I struggled with this question when I wrote a short book on the film This Is Spinal Tap
, because that movie didn't seem to jibe with any of the prevailing theories about the nature of film cultishness. It isn't beloved by only a small, devoted audience; it doesn't contain esoterica graspable only by those "in the know"; it is certainly not "so bad, it's good"; it does not court controversy; it is not a "lost treasure," rediscovered by fans after failing to receive its due in its original release. But I think few film lovers would deny that This Is Spinal Tap
is indeed a cult film.
Ultimately, I concluded, rather plainly, that a cult film is simply one that, for any number of reasons, attracts a devoted following.

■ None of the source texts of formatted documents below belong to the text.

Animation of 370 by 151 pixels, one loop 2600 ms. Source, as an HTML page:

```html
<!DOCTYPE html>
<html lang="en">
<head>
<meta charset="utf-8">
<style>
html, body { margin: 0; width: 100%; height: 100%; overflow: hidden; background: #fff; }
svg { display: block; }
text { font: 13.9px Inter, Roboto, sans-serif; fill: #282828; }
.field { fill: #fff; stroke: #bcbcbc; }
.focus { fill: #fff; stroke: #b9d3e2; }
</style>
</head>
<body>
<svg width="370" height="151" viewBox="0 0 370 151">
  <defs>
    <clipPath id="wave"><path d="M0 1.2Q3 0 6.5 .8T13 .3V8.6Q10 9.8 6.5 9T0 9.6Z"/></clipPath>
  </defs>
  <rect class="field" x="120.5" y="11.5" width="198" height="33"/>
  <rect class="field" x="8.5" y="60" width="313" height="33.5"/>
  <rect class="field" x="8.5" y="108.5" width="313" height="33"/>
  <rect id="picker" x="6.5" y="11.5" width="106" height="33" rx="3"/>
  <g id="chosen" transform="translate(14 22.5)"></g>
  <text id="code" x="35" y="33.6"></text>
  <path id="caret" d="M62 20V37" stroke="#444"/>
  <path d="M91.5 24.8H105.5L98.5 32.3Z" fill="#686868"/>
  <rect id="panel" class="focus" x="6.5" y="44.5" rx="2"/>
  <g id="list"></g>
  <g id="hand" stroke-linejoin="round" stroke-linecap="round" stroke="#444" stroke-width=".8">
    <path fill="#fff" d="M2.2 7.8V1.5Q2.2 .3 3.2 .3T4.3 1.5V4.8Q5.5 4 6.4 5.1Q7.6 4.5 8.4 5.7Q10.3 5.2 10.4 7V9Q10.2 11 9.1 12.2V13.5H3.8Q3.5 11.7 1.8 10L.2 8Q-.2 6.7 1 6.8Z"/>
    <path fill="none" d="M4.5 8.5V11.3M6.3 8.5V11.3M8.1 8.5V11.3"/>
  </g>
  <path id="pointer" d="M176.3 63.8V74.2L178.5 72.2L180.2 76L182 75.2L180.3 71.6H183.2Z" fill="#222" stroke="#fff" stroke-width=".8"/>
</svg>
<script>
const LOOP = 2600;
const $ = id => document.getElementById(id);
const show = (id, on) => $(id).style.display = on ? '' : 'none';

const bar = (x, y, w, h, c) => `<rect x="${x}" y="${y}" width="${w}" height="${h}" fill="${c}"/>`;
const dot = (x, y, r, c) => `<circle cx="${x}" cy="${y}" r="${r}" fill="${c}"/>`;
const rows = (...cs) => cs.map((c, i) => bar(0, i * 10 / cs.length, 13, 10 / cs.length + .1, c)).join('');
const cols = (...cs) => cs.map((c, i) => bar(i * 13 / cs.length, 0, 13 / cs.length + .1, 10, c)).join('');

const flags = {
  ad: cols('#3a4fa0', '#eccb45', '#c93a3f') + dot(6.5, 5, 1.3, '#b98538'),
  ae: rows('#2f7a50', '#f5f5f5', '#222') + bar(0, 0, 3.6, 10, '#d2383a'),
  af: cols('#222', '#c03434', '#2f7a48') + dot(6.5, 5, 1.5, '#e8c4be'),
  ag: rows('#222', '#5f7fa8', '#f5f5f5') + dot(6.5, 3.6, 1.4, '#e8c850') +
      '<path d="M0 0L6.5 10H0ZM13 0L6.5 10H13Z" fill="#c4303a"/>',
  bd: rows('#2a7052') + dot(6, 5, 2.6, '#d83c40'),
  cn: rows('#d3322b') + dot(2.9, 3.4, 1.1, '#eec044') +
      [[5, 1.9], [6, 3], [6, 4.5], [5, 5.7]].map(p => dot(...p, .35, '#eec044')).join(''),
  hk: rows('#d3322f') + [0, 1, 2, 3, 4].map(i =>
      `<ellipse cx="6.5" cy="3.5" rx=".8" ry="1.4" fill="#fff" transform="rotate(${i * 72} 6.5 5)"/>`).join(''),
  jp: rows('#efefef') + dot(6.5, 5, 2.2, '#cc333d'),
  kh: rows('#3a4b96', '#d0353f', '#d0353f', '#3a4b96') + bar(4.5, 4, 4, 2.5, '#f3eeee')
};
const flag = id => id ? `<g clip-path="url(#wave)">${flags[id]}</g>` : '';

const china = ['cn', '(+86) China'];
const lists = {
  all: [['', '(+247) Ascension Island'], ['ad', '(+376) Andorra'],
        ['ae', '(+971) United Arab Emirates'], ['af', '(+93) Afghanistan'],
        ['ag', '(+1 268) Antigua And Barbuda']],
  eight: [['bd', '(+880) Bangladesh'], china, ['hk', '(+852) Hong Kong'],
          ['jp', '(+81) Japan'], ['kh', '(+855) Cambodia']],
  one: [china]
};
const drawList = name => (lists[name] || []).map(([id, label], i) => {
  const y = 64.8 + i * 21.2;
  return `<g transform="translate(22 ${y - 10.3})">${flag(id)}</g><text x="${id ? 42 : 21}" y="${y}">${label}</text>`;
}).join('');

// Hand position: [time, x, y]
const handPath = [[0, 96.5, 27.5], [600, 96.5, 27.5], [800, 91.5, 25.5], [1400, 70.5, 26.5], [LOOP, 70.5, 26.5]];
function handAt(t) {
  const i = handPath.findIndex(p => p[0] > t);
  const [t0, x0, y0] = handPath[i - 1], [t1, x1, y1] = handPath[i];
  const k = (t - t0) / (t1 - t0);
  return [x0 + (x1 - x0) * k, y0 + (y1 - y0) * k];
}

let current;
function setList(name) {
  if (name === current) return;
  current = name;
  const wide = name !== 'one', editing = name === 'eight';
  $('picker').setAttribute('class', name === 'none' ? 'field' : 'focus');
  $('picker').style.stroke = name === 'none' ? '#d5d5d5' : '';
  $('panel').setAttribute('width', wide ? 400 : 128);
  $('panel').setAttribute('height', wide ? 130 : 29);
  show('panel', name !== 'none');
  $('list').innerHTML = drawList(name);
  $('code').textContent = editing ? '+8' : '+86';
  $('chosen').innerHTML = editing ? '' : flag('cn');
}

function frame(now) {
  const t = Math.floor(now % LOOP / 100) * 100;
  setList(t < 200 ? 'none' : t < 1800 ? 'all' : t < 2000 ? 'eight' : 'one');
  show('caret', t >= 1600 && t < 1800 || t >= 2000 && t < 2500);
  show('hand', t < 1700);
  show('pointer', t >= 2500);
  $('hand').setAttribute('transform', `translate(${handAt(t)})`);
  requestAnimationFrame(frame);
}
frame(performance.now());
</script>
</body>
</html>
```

Furthermore, the term "cult" implies no particular scale: A film's cult may be small (like that of, say, the oddball semi-satire The Wizard of Speed and Time
) or large (I see no reason why we can't call films in the Star Wars

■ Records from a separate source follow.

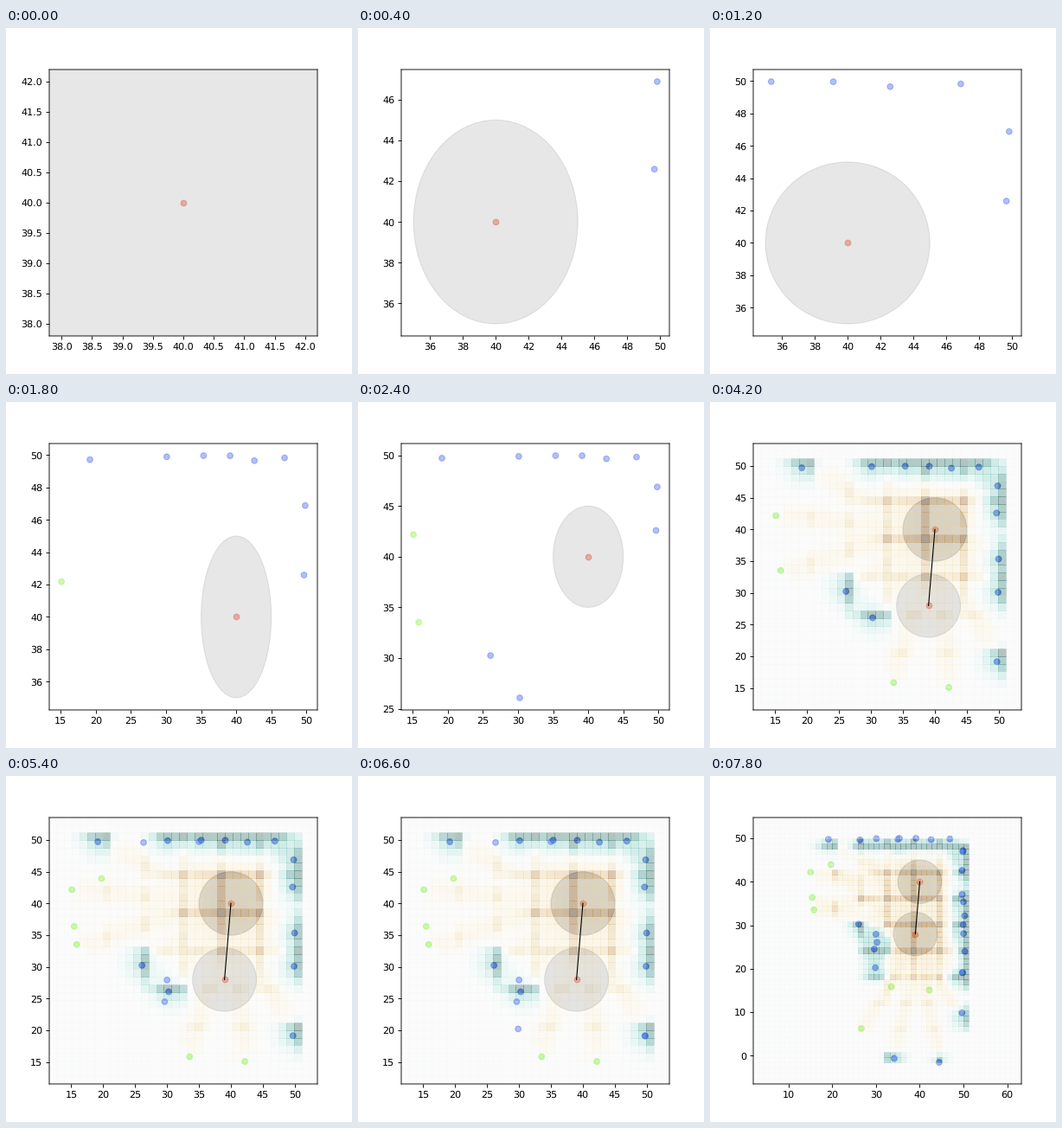
These frames come from a looping animation (400x400 px, 8 s). A matplotlib script:

```python
import matplotlib.pyplot as plt
import numpy as np
from matplotlib.animation import FuncAnimation
from matplotlib.patches import Circle

FRAMES, INTERVAL = 40, 200
MAX_RANGE = 25          # a beam of exactly this length hit nothing
HIT, MISS, ROBOT = "#4060f0", "#82f53c", "#dc553c"
ALPHA = 0.4
BIN = 1.2               # width of a map bin, in cells

FIRST_MAP, SECOND_ROBOT, SECOND_SCAN, SECOND_MAP = 18, 19, 22, 39

# soft, unsnapped lines and glyphs
plt.rcParams["path.snap"] = False
plt.rcParams["text.hinting"] = "none"


class Scan:
    """One turn of the range sensor, a beam every 20 degrees."""

    def __init__(self, x, y, start, ranges):
        self.pos = np.array([x, y])
        self.ranges = np.array(ranges)
        turn = np.radians(start + 20 * np.arange(len(ranges)))
        self.dirs = np.column_stack([np.cos(turn), np.sin(turn)])
        self.ends = self.pos + self.ranges[:, None] * self.dirs
        self.hit = self.ranges != MAX_RANGE
        self.colors = np.where(self.hit, HIT, MISS)


SCANS = [
    Scan(40, 40, 15, [10, 12, 12, 10, 10, 11, 14, 23, 25, 25, 17, 17,
                      25, 25, 23, 14, 11]),
    Scan(39, 28, 100.4, [22.1, 25.05, 25, 25, 9, 10, 12, 25, 29, 30,
                         21, 14, 12, 11, 12, 14, 22]),
]


def evidence(x, y, scans):
    """Occupied (positive) and free (negative) belief per cell."""
    free = np.zeros_like(x)
    solid = np.zeros_like(x)
    inside = (x <= 51.2) & (y <= 51.2) & (y >= -1)
    for scan in scans:
        dx, dy = x - scan.pos[0], y - scan.pos[1]
        for (ux, uy), reach, end, hit in zip(scan.dirs, scan.ranges,
                                             scan.ends, scan.hit):
            along = dx * ux + dy * uy
            across = dx * uy - dy * ux
            beam = np.exp(-(across / 1.4) ** 2 - along / 40)
            free += np.where((along > -0.5) & (along < reach - 1), beam, 0)
            if hit:
                d2 = (x - end[0]) ** 2 + (y - end[1]) ** 2
                solid += 1.2 * inside * np.exp(-d2 / 2.2 ** 2)
    solid = np.clip(solid, 0, 1)
    return solid - (1 - solid) * 0.7 * np.tanh(0.9 * free)


class GridMap:
    """Unit cells summed into slightly wider bins."""

    def __init__(self, left, bottom, cells, offset, lift, scans):
        i = np.arange(cells) + offset
        x, y = np.meshgrid(left + i, bottom + i + lift)
        k = (i / BIN).astype(int)
        n = k.max() + 1
        self.bins = np.zeros((n, n))
        np.add.at(self.bins, (k[:, None], k[None, :]),
                  evidence(x, y, scans))
        self.x = left + BIN * np.arange(n + 1)
        self.y = bottom + BIN * np.arange(n + 1)

    def draw(self):
        ax.pcolormesh(self.x, self.y, self.bins, cmap="BrBG",
                      vmin=-2.2, vmax=2.2, alpha=0.3)

    def limits(self):
        return self.x[[0, -1]], self.y[[0, -1]]


MAPS = [GridMap(11.55, 11.55, 42, 0.45, 0, SCANS[:1]),
        GridMap(2.0, -6.46, 61, 0.02, 1, SCANS)]

fig = plt.figure(figsize=(5, 5), dpi=80)
ax = fig.add_subplot()


def draw_scan(scan, count, coats=1):
    for _ in range(coats):
        ax.add_patch(Circle(scan.pos, 5, color="gray", alpha=0.19))
        ax.scatter(*scan.pos, color=ROBOT, alpha=ALPHA)
        if count:
            ax.scatter(*scan.ends[:count].T, c=list(scan.colors[:count]),
                       alpha=ALPHA)


def auto_limits(count):
    if count == 0:
        return (37.8, 42.2), (37.8, 42.2)
    spans = []
    for axis, centre in enumerate(SCANS[0].pos):
        values = SCANS[0].ends[:count, axis]
        low = min(values.min(), centre - 5)
        high = max(values.max(), centre + 5)
        pad = 0.05 * (high - low)
        spans.append((low - pad, high + pad))
    return spans


def update(frame):
    ax.clear()
    first = min(frame, 17)
    second = min(max(frame - SECOND_SCAN + 1, 0), 17)
    if frame < FIRST_MAP:
        draw_scan(SCANS[0], first)
        xlim, ylim = auto_limits(first)
    else:
        # a map update repaints the older readings, then covers them
        draw_scan(SCANS[0], first, coats=2)
        if frame >= SECOND_MAP:
            draw_scan(SCANS[1], second, coats=2)
        grid = MAPS[int(frame >= SECOND_MAP)]
        grid.draw()
        xlim, ylim = grid.limits()
    if SECOND_ROBOT <= frame < SECOND_MAP:
        draw_scan(SCANS[1], second)
    if frame >= SECOND_ROBOT:
        ax.plot(*np.array([s.pos for s in SCANS]).T, color="black", lw=1)
    ax.set_xlim(xlim)
    ax.set_ylim(ylim)
    return []


anim = FuncAnimation(fig, update, frames=FRAMES, interval=INTERVAL,
                     init_func=lambda: [], repeat=True, repeat_delay=0)
plt.show()
```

series "cult films"; same for The Lord of the Rings
movies, and even for beloved classics like Casablanca)
. All of these films have inspired devotion in a certain segment of their audiences in ways that movies such as, say, 27 Dresses
do not. Cult films, it seems to me, can achieve that status in any number of ways. If they strike the right note with their audiences, they're in the club. A few weeks ago, I saw, for the first time since approximately 1990, one of the definitive cult films of the 1980s: The Adventures of Buckaroo Banzai Across the 8th Dimension

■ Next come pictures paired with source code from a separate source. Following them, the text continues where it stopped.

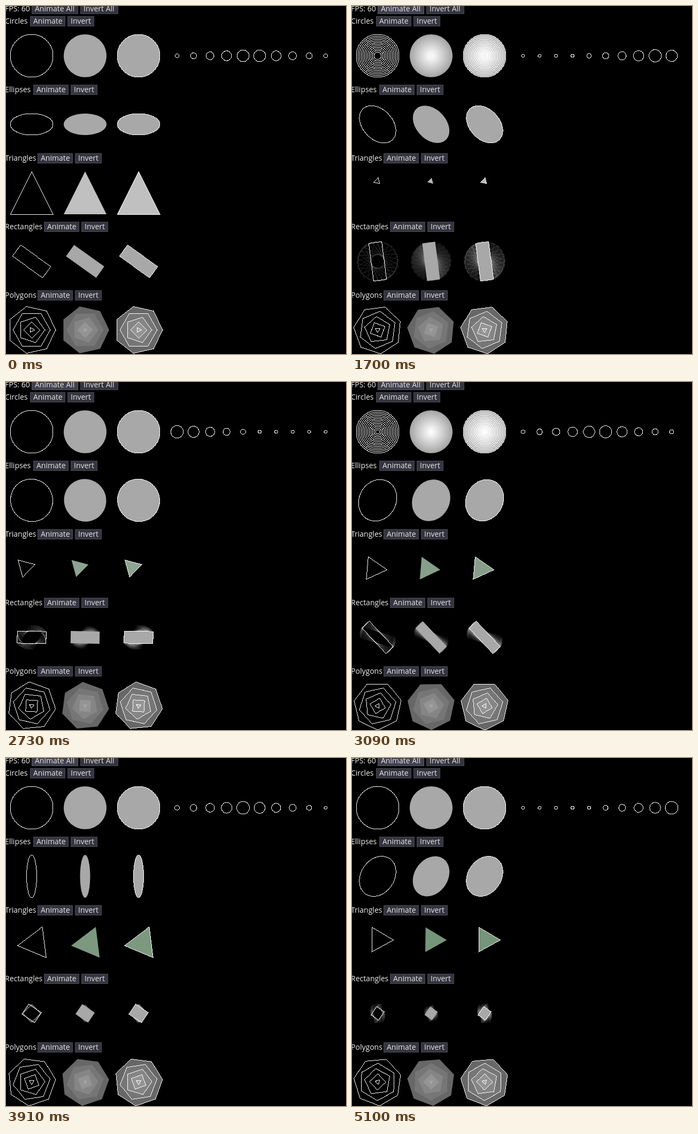
Write an HTML page with a canvas that moves like this. It is 636x650 px and loops after 5170 ms.

```html
<!DOCTYPE html>
<html>
<head>
<meta charset="utf-8">
<style>
  html, body { margin: 0; width: 100%; height: 100%; overflow: hidden; background: #000; }
  canvas { display: block; }
</style>
</head>
<body>
<canvas id="stage" width="636" height="650"></canvas>
<script>
const ctx = document.getElementById('stage').getContext('2d');
const { sin, cos, exp, PI } = Math;
const TAU = PI * 2;

const LOOP = 5170;        // ms
const HOVER_AT = 1310;    // ms, pointer reaches the button
const STEP = 68.9;        // ms between pictures
const LAST_STEP = 55;
const START = 2.3;        // step at which the shapes begin to move
const RATE = 15;          // steps per second of shape time
const TRAIL = 15;         // ghosts behind each rectangle, 60 per second

const COLUMNS = [
  { x: 48, lined: true },
  { x: 148, filled: true },
  { x: 248, filled: true, lined: true }
];

const gray = v => `rgb(${v},${v},${v})`;
const rad = deg => deg * PI / 180;

function rotate(points, angle) {
  const c = cos(angle), s = sin(angle);
  return points.map(([x, y]) => [x * c - y * s, x * s + y * c]);
}

function regular(n, r, angle) {
  return Array.from({ length: n }, (_, i) => {
    const a = angle + i / n * TAU;
    return [r * cos(a), r * sin(a)];
  });
}

// The slight inset keeps the far edges inside their pixel.
function ellipse(a, b, angle = 0) {
  const unit = regular(Math.max(14, Math.round(a * 2)), 1, 0);
  return rotate(unit.map(([x, y]) => [x * (a - 0.01), y * (b - 0.01)]), angle);
}

function fill(points, x, y, color) {
  ctx.fillStyle = color;
  ctx.beginPath();
  for (const [px, py] of points) ctx.lineTo(x + px, y + py);
  ctx.fill();
}

// Hard-edged outline, one pixel wide.
function outline(points, x, y, color = '#fff') {
  ctx.fillStyle = color;
  points.forEach(([ax, ay], i) => {
    const [bx, by] = points[(i + 1) % points.length];
    const n = Math.max(1, Math.ceil(Math.max(Math.abs(bx - ax), Math.abs(by - ay))));
    for (let j = 0; j < n; j++) {
      ctx.fillRect(Math.floor(x + ax + (bx - ax) * j / n),
                   Math.floor(y + ay + (by - ay) * j / n), 1, 1);
    }
  });
}

function shape(points, y, fillColor, lineColor) {
  for (const { x, filled, lined } of COLUMNS) {
    if (filled) fill(points, x, y, fillColor);
    if (lined) outline(points, x, y, lineColor);
  }
}

function text(str, x, y, color) {
  ctx.fillStyle = color;
  ctx.fillText(str, x, y);
}

function button(label, x, y, w, hot) {
  ctx.fillStyle = hot ? '#5c5c6a' : '#4a4955';
  ctx.fillRect(x, y, w, 19);
  ctx.fillStyle = hot ? '#40404e' : '#353540';
  ctx.fillRect(x + 1, y + 1, w - 2, 17);
  text(label, x + 6, y + 14, '#e4e4e4');
}

function drawMenu(hot) {
  ctx.font = '14px "Open Sans", "Noto Sans", sans-serif';
  text('FPS: 60', -2, 10, '#f0f0f0');
  button('Animate All', 48, -4, 87, hot);
  button('Invert All', 139, -4, 71);
  const rows = [['Circles', 45], ['Ellipses', 51], ['Triangles', 59],
                ['Rectangles', 71], ['Polygons', 59]];
  rows.forEach(([label, x], i) => {
    const y = 19 + i * 128;
    text(label, -2, y + 14, '#f0f0f0');
    button('Animate', x, y, 66);
    button('Invert', x + 70, y, 50);
  });
}

function drawCircles(t) {
  const depth = 37 * Math.max(0, sin(5 * t));
  for (let d = 0; d <= depth; d += 3) {
    shape(ellipse(40 - d, 40 - d), 93, gray(Math.min(255, 168 + d / 3 * 7)));
  }
  const peak = 4.5 + 4.5 * sin(4 * t);
  for (let i = 0; i < 10; i++) {
    const r = Math.max(3, 12 - 1.85 * Math.abs(i - peak));
    outline(ellipse(r, r), 320 + i * 30.88, 93);
  }
}

function drawEllipses(t) {
  shape(ellipse(40, 40 * sin(t + PI / 6), 3.3 * t), 221, gray(168));
}

// Stands still at first, then turns, swells and drifts while going green.
function triangleAt(t) {
  if (t === 0) return [[0, -40], [40, 40], [-40, 40]];
  const dx = -12 * sin(t * t);
  const dy = -7 - 18 * exp(-t / 2) * cos(1.6 * t);
  return regular(3, 20 - 14 * cos(1.2 * t), rad(30 + 60 * t))
    .map(([x, y]) => [x + dx, y + dy]);
}

function drawTriangles(t) {
  const fade = exp(-0.8 * t);
  const color = `rgb(${112 + 80 * fade},${146 + 46 * fade},${117 + 75 * fade})`;
  shape(triangleAt(t), 349, color);
}

// The spin starts fast, slows down and reverses; the sides pulse and shrink.
function rectAt(t) {
  const pulse = cos(4.6 * t - 0.7);
  const l = (54 - 5 * t + 20 * pulse) / 2;
  const w = (29 - 4 * t - 4 * pulse) / 2;
  const angle = rad(35.5 + 1620 * (1 - exp(-0.82 * t)) - 282 * t);
  return rotate([[-l, -w], [l, -w], [l, w], [-l, w]], angle);
}

function drawRects(t) {
  for (let j = TRAIL; j > 0; j--) {
    const past = t - j / 60;
    if (past < 0) continue;
    const age = 1 - j / (TRAIL + 1);
    shape(rectAt(past), 477, `rgba(255,255,255,${0.08 * age})`,
          `rgba(255,255,255,${0.06 + 0.1 * age})`);
  }
  shape(rectAt(t), 477, gray(168));
}

// Inner polygons turn faster; outer ones also sway a little.
function drawPolygons(t) {
  for (let i = 0; i < 5; i++) {
    const angle = -(67 + 12 * i) * t - (12 - 3 * i) * sin(1.3 * t);
    shape(regular(7 - i, 45 - 10 * i, rad(angle)), 605, gray(103 + 15 * i));
  }
}

function stepAt(ms) {
  if (ms < HOVER_AT) return -1;
  return Math.min(LAST_STEP, Math.floor((ms - HOVER_AT) / STEP + 0.5));
}

function draw(step) {
  const t = Math.max(0, (step - START) / RATE);
  ctx.fillStyle = '#000';
  ctx.fillRect(0, 0, 636, 650);
  drawMenu(step >= 0);
  drawCircles(t);
  drawEllipses(t);
  drawTriangles(t);
  drawRects(t);
  drawPolygons(t);
}

const begin = performance.now();
let shown = null;
function tick() {
  const step = stepAt((performance.now() - begin) % LOOP);
  if (step !== shown) draw(shown = step);
  requestAnimationFrame(tick);
}
tick();
</script>
</body>
</html>
```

. This film, in a word, sucks. I thought so when I was in high school and I still think so now. That is not, in itself, a problem for its cult status, as there are lots of sucky films that have achieved that mantle: the oft-trotted-out Plan 9 from Outer Space
, the MST3K-bolstered Manos: The Hands of Fate
, the marvelously daft Troll 2
. The weird thing about the cult of Buckaroo Banzai
is that the members of that cult seem to me to have granted the film cult status for all the wrong reasons.